Access and street work rights
BEIS also asks whether licensed heat network entities should be granted statutory access rights and whether the process should be the same as it is in the electricity and gas sectors. Insite's view is that heat network developers and ESCos do need the same access and street work rights as electricity and gas companies, if the sector is to thrive in the same way.
Don't forget the tried and tested 'quick wins'
We are in broad agreement with BEIS that we must stimulate innovation and investment in heat networks in order to drive the levels of growth required. It is a fine line to tread between regulation and control on the one hand and market stimulation on the other but, overall, the proposed new framework gets it about right. The sector can learn a lot from the electricity and gas markets, which are both buoyant and well regulated.

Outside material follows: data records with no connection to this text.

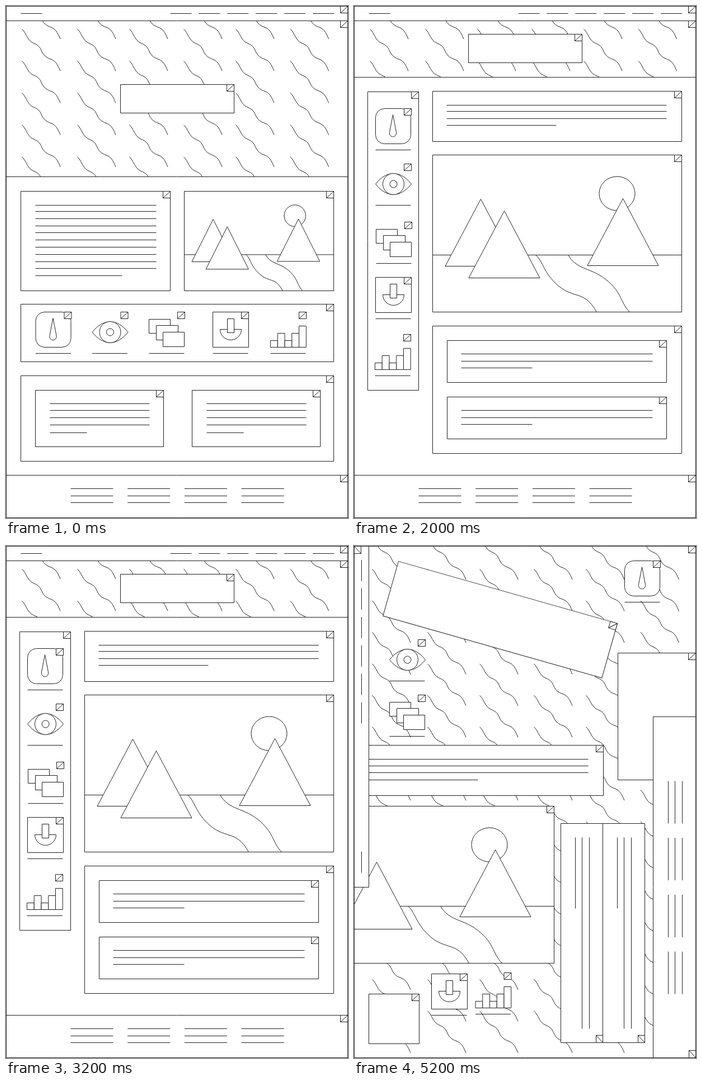
An HTML page with a canvas for the animation above (6000 ms loop, 611 px wide and 916 px high).

```html
<!DOCTYPE html>
<html lang="en">
<head>
<meta charset="utf-8">
<title>Responsive wireframe</title>
<style>
  html, body { margin: 0; width: 100%; height: 100%; overflow: hidden; background: #fff; }
  canvas { display: block; }
</style>
</head>
<body>
<canvas id="stage" width="611" height="916"></canvas>
<script>
const ctx = document.getElementById('stage').getContext('2d');
const W = 610, H = 915, TAG = 13, HOLD = 2000;
const INK = '#231f20', PAPER = '#fff';

// Draws in a shifted, turned coordinate system.
function at(x, y, draw, turn = 0) {
  ctx.save();
  ctx.translate(x, y);
  ctx.rotate(turn);
  draw();
  ctx.restore();
}

function shape(build, filled = true) {
  ctx.beginPath();
  build();
  if (filled) ctx.fill();
  ctx.stroke();
}

const box = (x, y, w, h) => shape(() => ctx.rect(x, y, w, h));
const circle = (x, y, r) => shape(() => ctx.arc(x, y, r, 0, 7));

function line(x1, y1, x2, y2) {
  shape(() => { ctx.moveTo(x1, y1); ctx.lineTo(x2, y2); }, false);
}

function tag(right, top) {
  box(right - TAG, top, TAG, TAG - 1);
  line(right - TAG, top + TAG - 1, right, top);
}

function panel(x, y, w, h) {
  box(x, y, w, h);
  tag(x + w, y);
}

// Rows of placeholder text; the last one is shorter.
function paragraph(x, ys, length, lastLength) {
  ys.forEach((y, i) => line(x, y, x + (i < ys.length - 1 ? length : lastLength), y));
}

function waves(x, y, rowStep, rows) {
  for (const col of [0, 99, 192, 289, 382, 479.5]) {
    for (let row = 0; row < rows; row++) {
      at(x + col, y + row * rowStep, () => shape(() => {
        ctx.moveTo(0, 0);
        ctx.bezierCurveTo(8, 7, 9, 20, 20, 25);
        ctx.bezierCurveTo(32, 30, 32, 33, 37, 43);
        ctx.bezierCurveTo(42, 51, 47, 52, 54, 55);
        ctx.bezierCurveTo(62, 59, 65, 67, 68.5, 75);
      }, false));
    }
  }
}

function hero(bottom, titleTop) {
  ctx.save();
  ctx.beginPath();
  ctx.rect(0, 26, W, bottom - 26);
  ctx.clip();
  waves(28, -16.5, 57.2, 6);
  ctx.restore();
  line(0, bottom, W, bottom);
  tag(W, 26);
  panel(204, titleTop, 203, 51);
}

function nav() {
  box(0, 0, W, 26);
  line(26, 13, 64, 13);
  for (let i = 0; i < 6; i++) line(293 + i * 50.9, 13, 331 + i * 50.9, 13);
  tag(W, 0);
}

function footer() {
  box(0, 0, W, 76);
  for (let i = 0; i < 4; i++) paragraph(115 + i * 101.7, [24, 37, 49], 76, 76);
  tag(W, 0);
}

// Landscape laid out on a 445 x 281 grid and stretched to the panel.
function scene(x, y, w, h) {
  const X = v => x + v * w / 445;
  const Y = v => y + v * h / 281;
  const peak = (px, py) => shape(() => {
    ctx.moveTo(X(px), Y(py));
    ctx.lineTo(X(px + 63.5), Y(py + 120));
    ctx.lineTo(X(px - 63.5), Y(py + 120));
    ctx.closePath();
  });
  const bank = (sx, ...curves) => shape(() => {
    ctx.moveTo(X(sx), Y(179));
    for (const [a, b, c, d, e, f] of curves) {
      ctx.bezierCurveTo(X(a), Y(b), X(c), Y(d), X(e), Y(f));
    }
  }, false);

  box(x, y, w, h);
  line(x, Y(179), x + w, Y(179));
  bank(184, [198, 190, 198, 215, 231, 239], [257, 256, 273, 245, 293, 281]);
  bank(242, [257, 204, 279, 202, 303, 218], [339, 243, 334, 263, 352, 281]);
  shape(() => ctx.ellipse(X(329.5), Y(69), w * 32 / 445, h * 30.5 / 281, 0, 0, 7));
  peak(86, 79);
  peak(128, 100);
  peak(340, 78);
  tag(x + w, y);
}

const icons = {
  gauge() {
    shape(() => ctx.roundRect(0, 0, 63, 63, 16));
    shape(() => {
      ctx.moveTo(31, 11);
      ctx.lineTo(37, 42);
      ctx.bezierCurveTo(38.5, 53, 23.5, 53, 25, 42);
      ctx.closePath();
    });
  },
  eye() {
    shape(() => {
      ctx.moveTo(0, 36);
      ctx.bezierCurveTo(20, 11, 44, 11, 64, 36);
      ctx.bezierCurveTo(44, 61, 20, 61, 0, 36);
    });
    circle(32, 36, 19);
    circle(32, 36, 6.5);
  },
  layers() {
    box(0, 13, 38, 25);
    box(13, 24, 39, 26);
    box(25, 36, 38, 26);
  },
  dial() {
    box(0, 0, 64, 63);
    shape(() => { ctx.arc(32, 31, 19, 0, Math.PI); ctx.closePath(); });
    box(26, 12, 12, 25);
  },
  bars() {
    [12, 25, 12, 25, 38].forEach((h, i) => box(i * 12.75, 63 - h, 12.75, h));
  }
};

function icon(name, x, y) {
  at(x, y, () => {
    icons[name]();
    tag(64, 0);
    line(0, 74, 63, 74);
  });
}

function desktop() {
  hero(305, 140);
  nav();
  panel(26, 331, 267, 178);
  paragraph(52, [356, 367, 380, 393, 405, 418, 431, 444, 457, 469, 482], 216, 155);
  scene(318, 331, 267, 178);

  panel(26, 533, 559, 103);
  icon('gauge', 52.5, 547);
  icon('eye', 153.5, 547);
  icon('layers', 255, 547);
  icon('dial', 369, 547);
  icon('bars', 472, 547);

  panel(26, 661, 559, 153);
  for (const x of [52, 332]) {
    panel(x, 687, 229, 101);
    paragraph(x + 26, [711, 723, 736, 749, 763], 178, 66);
  }
  at(0, 839, footer);
}

function wideCard() {
  panel(0, 0, 392, 75);
  paragraph(25, [24, 37, 49], 342, 127);
}

function tablet() {
  hero(127, 50);
  nav();
  panel(24, 153, 91, 534);
  icon('gauge', 38, 183);
  icon('eye', 38, 282);
  icon('layers', 39, 386);
  icon('dial', 38, 485);
  icon('bars', 37, 587);

  panel(140, 152, 445, 90);
  paragraph(165, [177, 188, 201, 213], 393, 196);
  scene(140, 266, 445, 281);
  panel(140, 572, 445, 228);
  at(166, 598, wideCard);
  at(166, 699, wideCard);
  at(0, 839, footer);
}

function scattered() {
  const quarter = Math.PI / 2;
  waves(32, -15.5, 56.45, 16);
  tag(W, 0);
  at(79, 27, () => panel(0, 0, 406.5, 101.5), Math.atan2(111, 391));
  icon('gauge', 483, 26);
  icon('eye', 63, 167);
  icon('layers', 63, 266);
  icon('dial', 138, 765);
  icon('bars', 216.5, 763);

  panel(471, 191, 139, 227);
  panel(0, 356, 445, 90);
  paragraph(25, [381, 393, 405, 418], 393, 196);
  scene(-88, 465, 445, 281);
  panel(26, 801, 90, 89);
  at(444, 496, wideCard, quarter);
  at(519, 496, wideCard, quarter);
  at(610, 305, footer, quarter);
  at(0, 610, nav, -quarter);
}

const layouts = [desktop, tablet, scattered];

function render(now) {
  const layout = layouts[Math.floor(now / HOLD) % layouts.length];
  ctx.setTransform(1, 0, 0, 1, 0.5, 0.5);
  ctx.fillStyle = PAPER;
  ctx.strokeStyle = INK;
  ctx.lineWidth = 1;
  ctx.fillRect(-1, -1, W + 2, H + 2);
  layout();
  shape(() => ctx.rect(0, 0, W, H), false);
}

const start = performance.now();
function tick() {
  render(performance.now() - start);
  requestAnimationFrame(tick);
}
tick();
</script>
</body>
</html>
```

One area the consultation seems to miss, however, is the need to promote what we already know to be effective. The £96 million in government funding recently confirmed for the final year of the Heat Networks Investment Project could be well applied to leverage reliable and proven low-carbon technology options, with a view to improving the efficiency of existing heat networks. Government incentives can make a big difference in this area.
It is estimated that 80% of the UK's existing housing stock will remain occupied in 2050, so it is essential to focus on the heating performance of these buildings, if we are to have any hope of meeting our national carbon targets. Big gains can be made by focussing on 'easy wins', such as insulation. Elements of the Heat Networks Code of Practice 1.2 should be mandated where there is clear evidence that not carrying them out leads to poor efficiency or shortened lifespan of network parts.
There is a lot that can and must be done to drive the heat network industry forward at the required pace, and we can all play a part in that by improving practices for the benefit of our customers, the environment, and the sector overall. Hopefully, these proposed new government policies will give the industry the impetus it needs to achieve the very demanding objectives that are asked of it. We will continue to take a close interest in how the new policies take shape.